(SOURCE DATA begins)
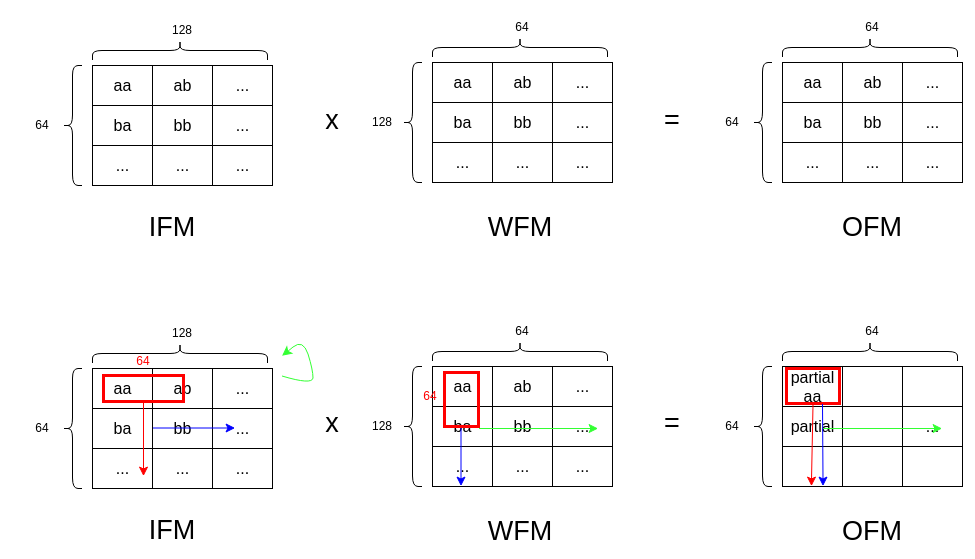
<!DOCTYPE html>
<html lang="en">
<head>
<meta charset="utf-8">
<title>Tiled matrix multiplication</title>
<style>
:root { --ink: #000; --paper: #fff; --red: #f00; --blue: #00f; --green: #3f3; }
* { box-sizing: border-box; margin: 0; }
body { width: 975px; height: 559px; overflow: hidden; background: var(--paper); color: var(--ink); font-family: "Liberation Sans", Arial, sans-serif; }
.diagram { position: relative; width: 975px; height: 559px; overflow: hidden; }
.matrix { position: absolute; width: 181px; height: 121px; }
.ifm { left: 92px; --name-x: 80px; --name-y: 162px; }
.wfm { left: 432px; --name-x: 88px; --name-y: 165px; }
.ofm { left: 782px; --name-x: 90px; --name-y: 165px; }
.full.ifm { top: 65px; }
.full.wfm, .full.ofm { top: 62px; }
.tiled.ifm { top: 368px; }
.tiled.wfm, .tiled.ofm { top: 366px; }
.cells { display: grid; grid-template-columns: repeat(3, 59px); grid-template-rows: repeat(3, 39px); gap: 1px; padding: 1px; background: var(--ink); }
.cells span { display: flex; align-items: center; justify-content: center; text-align: center; background: var(--paper); font-size: 16px; line-height: 19px; }
.braces { position: absolute; left: 0; top: 0; width: 181px; height: 121px; overflow: visible; }
.label { position: absolute; transform: translate(-50%, -50%); white-space: nowrap; font-size: 12px; line-height: 14px; }
.columns { left: 90px; top: -35px; }
.rows { left: -50px; top: 60px; }
.name { left: var(--name-x); top: var(--name-y); font-size: 27px; line-height: 32px; }
.operator { font-size: 27px; line-height: 32px; }
.times { left: 332px; }
.equals { left: 672px; }
.upper { top: 120px; }
.lower { top: 423px; }
.tile-size { color: var(--red); }
.tiles { position: absolute; left: 0; top: 0; }
.red { color: var(--red); }
.blue { color: var(--blue); }
.green { color: var(--green); }
</style>
</head>
<body>
<main class="diagram">
  <svg width="0" height="0" style="position:absolute" aria-hidden="true">
    <defs>
      <g id="braces" fill="none" stroke="#000">
        <path d="M.5 -5V-10Q.5 -14.5 10 -14.5H78Q88 -14.5 88 -19V-23V-19Q88 -14.5 98 -14.5H166Q175.500 -14.5 175.500 -10V-5"/>
        <path d="M-10 .5H-14Q-19.500 .5 -19.500 10V50Q-19.500 60.500 -24 60.500H-28H-24Q-19.500 60.500 -19.500 70V110Q-19.500 120.500 -14 120.500H-10"/>
      </g>
      <path id="arrowhead" d="M0 0L-8 -4L-6 0L-8 4Z" fill="currentColor" stroke="currentColor"/>
    </defs>
  </svg>

  <section class="matrix full ifm">
    <div class="cells"><span>aa</span><span>ab</span><span>...</span><span>ba</span><span>bb</span><span>...</span><span>...</span><span>...</span><span>...</span></div>
    <svg class="braces" aria-hidden="true"><use href="#braces"/></svg>
    <span class="label columns">128</span><span class="label rows">64</span>
    <h2 class="label name" style="font-weight:400">IFM</h2>
  </section>
  <span class="label operator times upper">x</span>
  <section class="matrix full wfm">
    <div class="cells"><span>aa</span><span>ab</span><span>...</span><span>ba</span><span>bb</span><span>...</span><span>...</span><span>...</span><span>...</span></div>
    <svg class="braces" aria-hidden="true"><use href="#braces"/></svg>
    <span class="label columns">64</span><span class="label rows">128</span>
    <h2 class="label name" style="font-weight:400">WFM</h2>
  </section>
  <span class="label operator equals upper">=</span>
  <section class="matrix full ofm">
    <div class="cells"><span>aa</span><span>ab</span><span>...</span><span>ba</span><span>bb</span><span>...</span><span>...</span><span>...</span><span>...</span></div>
    <svg class="braces" aria-hidden="true"><use href="#braces"/></svg>
    <span class="label columns">64</span><span class="label rows">64</span>
    <h2 class="label name" style="font-weight:400">OFM</h2>
  </section>

  <section class="matrix tiled ifm">
    <div class="cells"><span>aa</span><span>ab</span><span>...</span><span>ba</span><span>bb</span><span>...</span><span>...</span><span>...</span><span>...</span></div>
    <svg class="braces" aria-hidden="true"><use href="#braces"/></svg>
    <span class="label columns">128</span><span class="label rows">64</span>
    <h2 class="label name" style="font-weight:400">IFM</h2>
  </section>
  <span class="label operator times lower">x</span>
  <section class="matrix tiled wfm">
    <div class="cells"><span>aa</span><span>ab</span><span>...</span><span>ba</span><span>bb</span><span>...</span><span>...</span><span>...</span><span>...</span></div>
    <svg class="braces" aria-hidden="true"><use href="#braces"/></svg>
    <span class="label columns">64</span><span class="label rows">128</span>
    <h2 class="label name" style="font-weight:400">WFM</h2>
  </section>
  <span class="label operator equals lower">=</span>
  <section class="matrix tiled ofm">
    <div class="cells"><span>partial<br>aa</span><span></span><span></span><span>partial</span><span></span><span>...</span><span></span><span></span><span></span></div>
    <svg class="braces" aria-hidden="true"><use href="#braces"/></svg>
    <span class="label columns">64</span><span class="label rows">64</span>
    <h2 class="label name" style="font-weight:400">OFM</h2>
  </section>

  <span class="label tile-size" style="left:143px;top:361px">64</span>
  <span class="label tile-size" style="left:430px;top:396px">64</span>

  <svg class="tiles" width="975" height="559" viewBox="0 0 975 559" fill="none" stroke="currentColor" aria-hidden="true">
    <g class="red">
      <g stroke-width="3">
        <rect x="103.500" y="375.500" width="80" height="26"/>
        <rect x="444.500" y="372.500" width="34" height="54"/>
        <rect x="786.500" y="368.500" width="53" height="35"/>
      </g>
      <path d="M143.500 403V470M813 405L811.500 480"/>
      <use href="#arrowhead" transform="translate(143.500 475) rotate(90)"/>
      <use href="#arrowhead" transform="translate(811.500 485) rotate(90)"/>
    </g>
    <g class="blue">
      <path d="M153 428H229M461 428V480M822.500 404L823 480"/>
      <use href="#arrowhead" transform="translate(234 428)"/>
      <use href="#arrowhead" transform="translate(461 485) rotate(90)"/>
      <use href="#arrowhead" transform="translate(823 485) rotate(90)"/>
    </g>
    <g class="green">
      <path d="M479 428.500H592M823 428.500H936M282 376Q312 385 313 378Q313 370 308 354Q303 339 293 347L287 352"/>
      <use href="#arrowhead" transform="translate(597 428.500)"/>
      <use href="#arrowhead" transform="translate(941 428.500)"/>
      <use href="#arrowhead" transform="translate(283 355) rotate(142)"/>
    </g>
  </svg>
</main>
</body>
</html>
(SOURCE DATA ends)
▸ **WHAT YOU NEED TO DO**
Could you reproduce exactly, and only, the lines from the start of the records through the line containing "border-box; margin: 0;", leaving out the pictures?

▸ **PROBLEM SOLUTION**
<!DOCTYPE html>
<html lang="en">
<head>
<meta charset="utf-8">
<title>Tiled matrix multiplication</title>
<style>
:root { --ink: #000; --paper: #fff; --red: #f00; --blue: #00f; --green: #3f3; }
* { box-sizing: border-box; margin: 0; }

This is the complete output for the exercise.